The Durham branch of the UCU (University and College Union) has proposed and is currently voting on strike action against face-to-face teaching during Epiphany Term. DUCU members have expressed their discontent that they are being asked to deliver face-to-face teaching in spite of the Covid-19 crisis.
Despite the developments of recent days that have put a certain end to face-to-face teaching until mid-February at the very earliest, members of the DUCU should consider very carefully the consequences of potential strike action, and should not stand for it. Alternatives to strike action must be considered should these concerns arise again following the end of the lockdown.
For the sake of students, strike action simply cannot be justified. Students must not be made to suffer any more than they already have, with their university experience marred by unprecedented difficulties. Promises of blended learning convinced freshers to begin their university education in the midst of a global pandemic; those few hours of promised, face-to-face contact were the deciding factor for many students that were unsure about whether to start university under incredibly uncertain circumstances. In a year where motivation is at an all-time low, and options of face-to-face social contact with people outside of student households are already severely limited, the DUCU simply cannot be justified in attempting to have this small semblance of a normal university experience robbed from students.
Whilst the concerns of staff should of course be acknowledged and the university must do everything in their power to address them, the proposed industrial action simply cannot be supported – it would be detrimental to students’ education far beyond just ending face-to-face teaching. Proposals such as a boycotting of marking and assessment are frankly disgraceful when there is consensus amongst students that they are receiving an education that is not of the quality that they would have expected from Durham. The DUCU’s insistence that online teaching is in any way a better alternative to face-to-face teaching is highly questionable.
It is vital to point out that there are very dependable safety measures already in place to protect everyone in live teaching settings. Any student who has been lucky enough to experience face-to-face teaching during Michaelmas term will report that seminars take place in large, well-ventilated lecture theatres, with students spaced out at a minimum two metre distance, and staff often even further away and behind a protective screen. Students on practical science courses attest to socially distanced sessions where lab coats are labelled and placed in plastic bags so that they are strictly for use by one person only, whilst students on computing courses will report that they have to stand away from computers when asking for help from staff.
Whilst it is of course understandable that staff are anxious, having experienced situations where numerous members of seminar classes have been forced to self-isolate, the settings in which staff are being asked to teach are designed to remain safe under all circumstances. Even if a student in a seminar group was infected, the scientific understanding is that the measures in place will still protect staff and other students. There is no evidence that the outbreaks early on in Michaelmas term were linked to face-to-face teaching, and students will testify that most face-to-face teaching was in any case moved temporarily online under these particular circumstances.

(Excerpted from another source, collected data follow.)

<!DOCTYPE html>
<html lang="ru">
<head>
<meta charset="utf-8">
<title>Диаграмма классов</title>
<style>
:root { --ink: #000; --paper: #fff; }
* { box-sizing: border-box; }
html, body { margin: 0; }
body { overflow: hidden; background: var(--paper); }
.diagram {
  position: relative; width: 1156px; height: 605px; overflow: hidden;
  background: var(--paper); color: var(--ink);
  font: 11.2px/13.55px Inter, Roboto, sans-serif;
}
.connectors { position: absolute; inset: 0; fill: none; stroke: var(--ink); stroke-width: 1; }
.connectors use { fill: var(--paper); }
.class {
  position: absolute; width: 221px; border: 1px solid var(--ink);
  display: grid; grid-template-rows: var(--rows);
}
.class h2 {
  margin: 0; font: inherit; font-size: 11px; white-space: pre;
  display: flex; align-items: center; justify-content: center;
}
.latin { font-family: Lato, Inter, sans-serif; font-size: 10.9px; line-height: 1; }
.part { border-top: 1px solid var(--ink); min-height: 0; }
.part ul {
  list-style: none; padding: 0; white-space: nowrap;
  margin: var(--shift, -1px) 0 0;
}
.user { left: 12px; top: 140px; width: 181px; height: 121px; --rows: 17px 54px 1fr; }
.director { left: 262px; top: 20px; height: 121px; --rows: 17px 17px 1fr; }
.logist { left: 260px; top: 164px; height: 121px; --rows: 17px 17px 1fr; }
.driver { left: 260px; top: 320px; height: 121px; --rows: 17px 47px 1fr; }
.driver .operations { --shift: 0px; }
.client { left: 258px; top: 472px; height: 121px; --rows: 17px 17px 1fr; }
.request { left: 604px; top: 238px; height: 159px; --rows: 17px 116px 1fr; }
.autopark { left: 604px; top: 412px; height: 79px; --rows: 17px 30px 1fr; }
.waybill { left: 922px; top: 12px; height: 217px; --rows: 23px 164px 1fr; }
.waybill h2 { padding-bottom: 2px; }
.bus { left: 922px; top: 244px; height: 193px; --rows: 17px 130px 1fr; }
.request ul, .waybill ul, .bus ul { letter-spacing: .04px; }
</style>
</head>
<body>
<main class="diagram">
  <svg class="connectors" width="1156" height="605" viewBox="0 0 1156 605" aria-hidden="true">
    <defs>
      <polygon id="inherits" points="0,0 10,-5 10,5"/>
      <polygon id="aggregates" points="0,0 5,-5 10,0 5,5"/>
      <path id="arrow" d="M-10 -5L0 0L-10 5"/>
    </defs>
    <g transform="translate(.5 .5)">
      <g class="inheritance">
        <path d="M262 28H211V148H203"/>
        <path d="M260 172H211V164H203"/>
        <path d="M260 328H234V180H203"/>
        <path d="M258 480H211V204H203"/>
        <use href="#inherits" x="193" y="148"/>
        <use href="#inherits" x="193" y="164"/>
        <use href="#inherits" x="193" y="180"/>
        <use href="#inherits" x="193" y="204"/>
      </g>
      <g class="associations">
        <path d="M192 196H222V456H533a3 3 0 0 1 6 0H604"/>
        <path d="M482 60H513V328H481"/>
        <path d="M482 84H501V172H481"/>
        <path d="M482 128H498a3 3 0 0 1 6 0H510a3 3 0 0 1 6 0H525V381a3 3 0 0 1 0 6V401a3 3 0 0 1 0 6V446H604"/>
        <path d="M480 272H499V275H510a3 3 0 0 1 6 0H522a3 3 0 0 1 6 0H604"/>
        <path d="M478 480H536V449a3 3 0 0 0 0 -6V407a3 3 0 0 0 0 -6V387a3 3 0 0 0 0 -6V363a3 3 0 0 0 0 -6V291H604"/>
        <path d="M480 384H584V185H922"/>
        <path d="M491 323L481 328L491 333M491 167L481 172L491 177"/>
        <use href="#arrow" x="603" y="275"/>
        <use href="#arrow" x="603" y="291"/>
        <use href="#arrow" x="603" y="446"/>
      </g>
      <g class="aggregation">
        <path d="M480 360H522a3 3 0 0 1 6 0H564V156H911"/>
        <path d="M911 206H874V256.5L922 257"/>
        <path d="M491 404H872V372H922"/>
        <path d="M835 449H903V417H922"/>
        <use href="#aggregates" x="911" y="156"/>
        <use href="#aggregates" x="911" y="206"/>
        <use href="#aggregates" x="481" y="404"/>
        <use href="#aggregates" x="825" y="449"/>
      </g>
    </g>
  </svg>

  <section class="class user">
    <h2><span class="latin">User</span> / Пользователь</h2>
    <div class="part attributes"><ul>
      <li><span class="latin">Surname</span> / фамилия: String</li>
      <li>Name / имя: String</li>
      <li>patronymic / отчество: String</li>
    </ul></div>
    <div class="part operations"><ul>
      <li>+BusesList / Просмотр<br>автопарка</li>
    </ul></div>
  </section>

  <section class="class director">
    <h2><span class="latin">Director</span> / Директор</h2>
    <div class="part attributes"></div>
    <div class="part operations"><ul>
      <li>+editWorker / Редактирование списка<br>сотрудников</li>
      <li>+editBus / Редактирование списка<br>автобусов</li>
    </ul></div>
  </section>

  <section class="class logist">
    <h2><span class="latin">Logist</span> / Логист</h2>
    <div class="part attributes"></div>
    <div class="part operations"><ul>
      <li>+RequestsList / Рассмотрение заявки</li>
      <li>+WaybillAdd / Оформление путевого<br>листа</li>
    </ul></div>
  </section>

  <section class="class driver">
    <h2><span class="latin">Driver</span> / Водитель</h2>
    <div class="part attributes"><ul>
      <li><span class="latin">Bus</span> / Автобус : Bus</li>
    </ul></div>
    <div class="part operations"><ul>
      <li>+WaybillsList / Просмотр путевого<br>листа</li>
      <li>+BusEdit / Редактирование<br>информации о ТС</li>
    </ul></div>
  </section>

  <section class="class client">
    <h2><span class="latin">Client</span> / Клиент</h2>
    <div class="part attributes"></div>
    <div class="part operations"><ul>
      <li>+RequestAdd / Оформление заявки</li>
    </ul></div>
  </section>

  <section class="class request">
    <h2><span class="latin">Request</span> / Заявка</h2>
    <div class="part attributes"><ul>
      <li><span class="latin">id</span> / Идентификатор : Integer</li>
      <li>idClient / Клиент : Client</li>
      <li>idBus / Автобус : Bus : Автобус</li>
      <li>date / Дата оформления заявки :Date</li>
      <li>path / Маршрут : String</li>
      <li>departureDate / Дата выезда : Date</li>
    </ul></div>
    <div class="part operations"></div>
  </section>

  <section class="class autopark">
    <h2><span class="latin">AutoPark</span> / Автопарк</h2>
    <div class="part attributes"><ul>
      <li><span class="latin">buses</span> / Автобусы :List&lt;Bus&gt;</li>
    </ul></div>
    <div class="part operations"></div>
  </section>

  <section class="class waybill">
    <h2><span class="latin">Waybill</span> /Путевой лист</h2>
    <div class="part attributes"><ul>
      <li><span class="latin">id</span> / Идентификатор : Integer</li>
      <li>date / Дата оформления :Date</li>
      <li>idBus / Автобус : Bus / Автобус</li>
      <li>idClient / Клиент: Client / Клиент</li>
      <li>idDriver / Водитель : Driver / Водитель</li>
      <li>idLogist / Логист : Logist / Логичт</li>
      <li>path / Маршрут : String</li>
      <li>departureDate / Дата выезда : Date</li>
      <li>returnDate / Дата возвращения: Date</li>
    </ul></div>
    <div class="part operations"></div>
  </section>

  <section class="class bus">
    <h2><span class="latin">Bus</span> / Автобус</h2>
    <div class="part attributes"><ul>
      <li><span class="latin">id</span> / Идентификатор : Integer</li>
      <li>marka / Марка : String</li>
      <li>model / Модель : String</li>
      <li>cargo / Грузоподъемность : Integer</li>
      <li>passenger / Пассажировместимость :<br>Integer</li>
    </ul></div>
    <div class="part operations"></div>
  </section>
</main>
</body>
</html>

The wider effects of the proposed strike action must also be fully appreciated. If face-to-face teaching is cancelled when it does not need to be, a considerable number of students may decide to return home to their families, having this final sense of a normal degree programme ripped away from them. This would be to the detriment of local businesses, already struggling in these unprecedented circumstances. Staff employed in the buildings usually used to deliver face-to-face teaching would also no longer have work. Face-to-face teaching is an integral part of the workings of the university and the local community, and any decision to take industrial action must therefore have very good justification.
From a student perspective, it seems impossible to find this justification. The University must indeed be urged to work with staff to address their concerns and should create the avenues necessary for staff to directly report any concerns to a figure of authority. However, strike action is not the right way forward. The justification provided by the DUCU is highly contentious, and the education of students must remain a constant priority. Online teaching is not of the same standard as face-to-face teaching, and whilst it is necessary this year, it should not be seen as a substitute.
Image: Mark Norton.